Input data section start

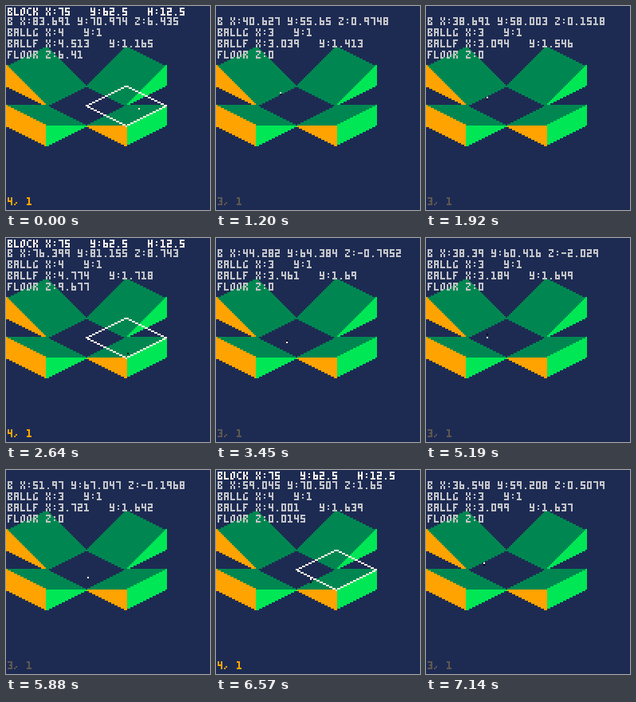
These frames come from a looping animation (256x256 px, 7170 ms). An HTML page with a canvas:

```html
<!DOCTYPE html>
<html lang="en">
<head>
<meta charset="utf-8">
<title>Ball on slopes</title>
<style>
html, body { margin: 0; width: 100%; height: 100%; overflow: hidden; background: #1d2b53; }
canvas { display: block; width: 256px; height: 256px; image-rendering: pixelated; }
</style>
</head>
<body>
<canvas id="view" width="128" height="128" role="img" aria-label="Ball rolling between sloped blocks, with position readout"></canvas>
<script>
const LOOP = 7170, STEP = 30, HEIGHT = 12.5;
const NAVY = '#1d2b53', TOP = '#008751', RIGHT = '#00e756', LEFT = '#ffa300';
const WHITE = '#fff1e8', GREY = '#c2c3c7', DIM = '#5f574f', BLACK = '#000';
const ctx = document.getElementById('view').getContext('2d');

// Letters are strokes between cells a..o, read row by row on a 3 by 5 grid
const GLYPHS = {
  0: 'am co ac mo', 1: 'ab bn mo', 2: 'ac ci gi gm mo', 3: 'ac co hh mo',
  4: 'ag gi co', 5: 'ac ag gi io mo', 6: 'am gi io mo', 7: 'ac co',
  8: 'am co ac gi mo', 9: 'ac ag gi co',
  A: 'am co ac gi', B: 'ac am cf gh lo mo', C: 'bc dj no', F: 'ac am gh',
  G: 'bc dj lo mo', H: 'am co gi', K: 'am cf gh lo', L: 'am mo',
  O: 'bc dm mn cl', R: 'ac am cf gh lo', X: 'ad cf hh jm lo', Y: 'ag gi co mo',
  Z: 'ac ff hh jj mo', '-': 'gi', ':': 'ee kk', '.': 'nn', ',': 'kk mm'
};

// Each block rises away from the pit; rise(u, v) is 0..1 across the tile
const BLOCKS = [
  { col: 3, row: 0, rise: (u, v) => 1 - v },
  { col: 2, row: 1, rise: u => 1 - u },
  { col: 4, row: 1, rise: u => u },
  { col: 3, row: 2, rise: (u, v) => v }
];

const project = (col, row, z) => [(col - row) * 25, (col + row) * 12.5 - z];

function surface(x, y) {
  const fx = x / 50 + y / 25, fy = y / 25 - x / 50;
  const col = Math.floor(fx), row = Math.floor(fy);
  const block = BLOCKS.find(b => b.col === col && b.row === row);
  const floor = block ? block.rise(fx - col, fy - row) * HEIGHT : 0;
  return { fx, fy, col, row, block, floor };
}

// Turning and passing points of the ball: time, x, y, height above the surface
const PATH = [
  [0, 83.691, 70.974, 6.435],
  [1200, 40.627, 55.65, 0.9748],
  [1620, 28.75, 51.9, 5],
  [2640, 76.399, 81.155, 8.743],
  [4230, 13.933, 48.536, 9.085],
  [5190, 38.39, 60.416, -2.029],
  [6570, 59.0448, 70.5066, 1.65],
  [7140, 36.548, 59.208, 0.5079]
].map(([t, x, y, z]) => [t, x, y, z - surface(x, y).floor]);

// Monotone cubic through the path points
function slope(i, axis) {
  const rate = k => (PATH[k + 1][axis] - PATH[k][axis]) / (PATH[k + 1][0] - PATH[k][0]);
  if (i === 0) return rate(0);
  if (i === PATH.length - 1) return rate(i - 1);
  const a = rate(i - 1), b = rate(i);
  return a * b <= 0 ? 0 : 2 * a * b / (a + b);
}

function ballAt(t, axis) {
  let i = 0;
  while (i < PATH.length - 2 && t >= PATH[i + 1][0]) i++;
  const p = PATH[i], q = PATH[i + 1], span = q[0] - p[0];
  const s = (t - p[0]) / span, r = 1 - s;
  return r * r * (1 + 2 * s) * p[axis] + s * s * (3 - 2 * s) * q[axis]
    + span * s * r * (r * slope(i, axis) - s * slope(i + 1, axis));
}

function plot(x, y, color, w = 1, h = 1) {
  ctx.fillStyle = color;
  ctx.fillRect(Math.floor(x), Math.floor(y), w, h);
}

// Scans down from the exact top corner, so half-pixel corners keep their slope
function fillTriangle(points, color) {
  const ys = points.map(p => p[1]);
  for (let y = Math.min(...ys); y <= Math.max(...ys); y++) {
    const xs = [];
    points.forEach(([x0, y0], i) => {
      const [x1, y1] = points[(i + 1) % 3];
      if (y < Math.min(y0, y1) || y > Math.max(y0, y1)) return;
      if (y0 === y1) xs.push(x0, x1);
      else xs.push(x0 + (x1 - x0) * (y - y0) / (y1 - y0));
    });
    const from = Math.floor(Math.min(...xs));
    plot(from, y, color, Math.floor(Math.max(...xs)) - from + 1);
  }
}

function fillQuad([a, b, c, d], color) {
  fillTriangle([a, b, c], color);
  fillTriangle([a, c, d], color);
}

function line([x0, y0], [x1, y1], color) {
  const n = Math.abs(x1 - x0);
  for (let i = 0; i <= n; i++) {
    plot(x0 + (x1 - x0) * i / n, Math.round(y0 + (y1 - y0) * i / n), color);
  }
}

function print(text, y, color) {
  const cell = letter => letter.charCodeAt(0) - 97;
  [...text].forEach((ch, i) => {
    if (ch === ' ') return;
    for (const [from, to] of GLYPHS[ch].split(' ')) {
      const p = cell(from), q = cell(to);
      const px = p % 3, py = Math.floor(p / 3);
      plot(1 + i * 4 + px, y + py, color, q % 3 - px + 1, Math.floor(q / 3) - py + 1);
    }
  });
}

function drawBlock({ col, row, rise }) {
  const at = (u, v, z = rise(u, v) * HEIGHT) => project(col + u, row + v, z);
  fillQuad([at(0, 0), at(1, 0), at(1, 1), at(0, 1)], TOP);
  const walls = [
    { size: rise(0, 1) + rise(1, 1), color: LEFT, quad: [at(1, 1), at(1, 1, 0), at(0, 1, 0), at(0, 1)] },
    { size: rise(1, 0) + rise(1, 1), color: RIGHT, quad: [at(1, 0), at(1, 1), at(1, 1, 0), at(1, 0, 0)] }
  ];
  // The narrower wall covers the shared corner
  walls.filter(w => w.size > 0)
    .sort((a, b) => b.size - a.size)
    .forEach(w => fillQuad(w.quad, w.color));
}

function drawOutline({ col, row }) {
  const ring = [[0, 0], [1, 0], [1, 1], [0, 1]]
    .map(([u, v]) => project(col + u, row + v, HEIGHT).map(Math.floor));
  ring.forEach((p, i) => line(p, ring[(i + 1) % 4], WHITE));
}

const show = n => String(+n.toFixed(Math.abs(n) < 1 ? 4 : 3));

function draw(t) {
  const [x, y, lift] = [1, 2, 3].map(axis => ballAt(t, axis));
  const { fx, fy, col, row, block, floor } = surface(x, y);
  const z = floor + lift;
  const sunk = block && lift < 0;

  plot(0, 0, NAVY, 128, 128);
  BLOCKS.forEach(drawBlock);
  if (block) {
    drawOutline(block);
    const [midX, midY] = project(col + 0.5, row + 0.5, HEIGHT);
    print(`BLOCK X:${midX}   Y:${midY}   H:${HEIGHT}`, 1, WHITE);
  }
  if (!sunk) plot(x, y - floor, BLACK);
  plot(x, y - z, sunk ? BLACK : WHITE);
  print(`B X:${show(x)} Y:${show(y)} Z:${show(z)}`, 7, GREY);
  print(`BALLG X:${col}   Y:${row}`, 14, GREY);
  print(`BALLF X:${show(fx)}   Y:${show(fy)}`, 21, GREY);
  print(`FLOOR Z:${show(floor)}`, 28, GREY);
  print(`${col}, ${row}`, 120, block ? LEFT : DIM);
}

const start = performance.now();
function tick() {
  const t = (performance.now() - start) % LOOP;
  draw(Math.floor(t / STEP) * STEP);
  requestAnimationFrame(tick);
}
tick();
</script>
</body>
</html>
```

Input data section end

_Your objective_.
Would you filter the records and copy each line that contains the word "forEach"?

_Exercise result_.
    points.forEach(([x0, y0], i) => {
  [...text].forEach((ch, i) => {
    .forEach(w => fillQuad(w.quad, w.color));
  ring.forEach((p, i) => line(p, ring[(i + 1) % 4], WHITE));
  BLOCKS.forEach(drawBlock);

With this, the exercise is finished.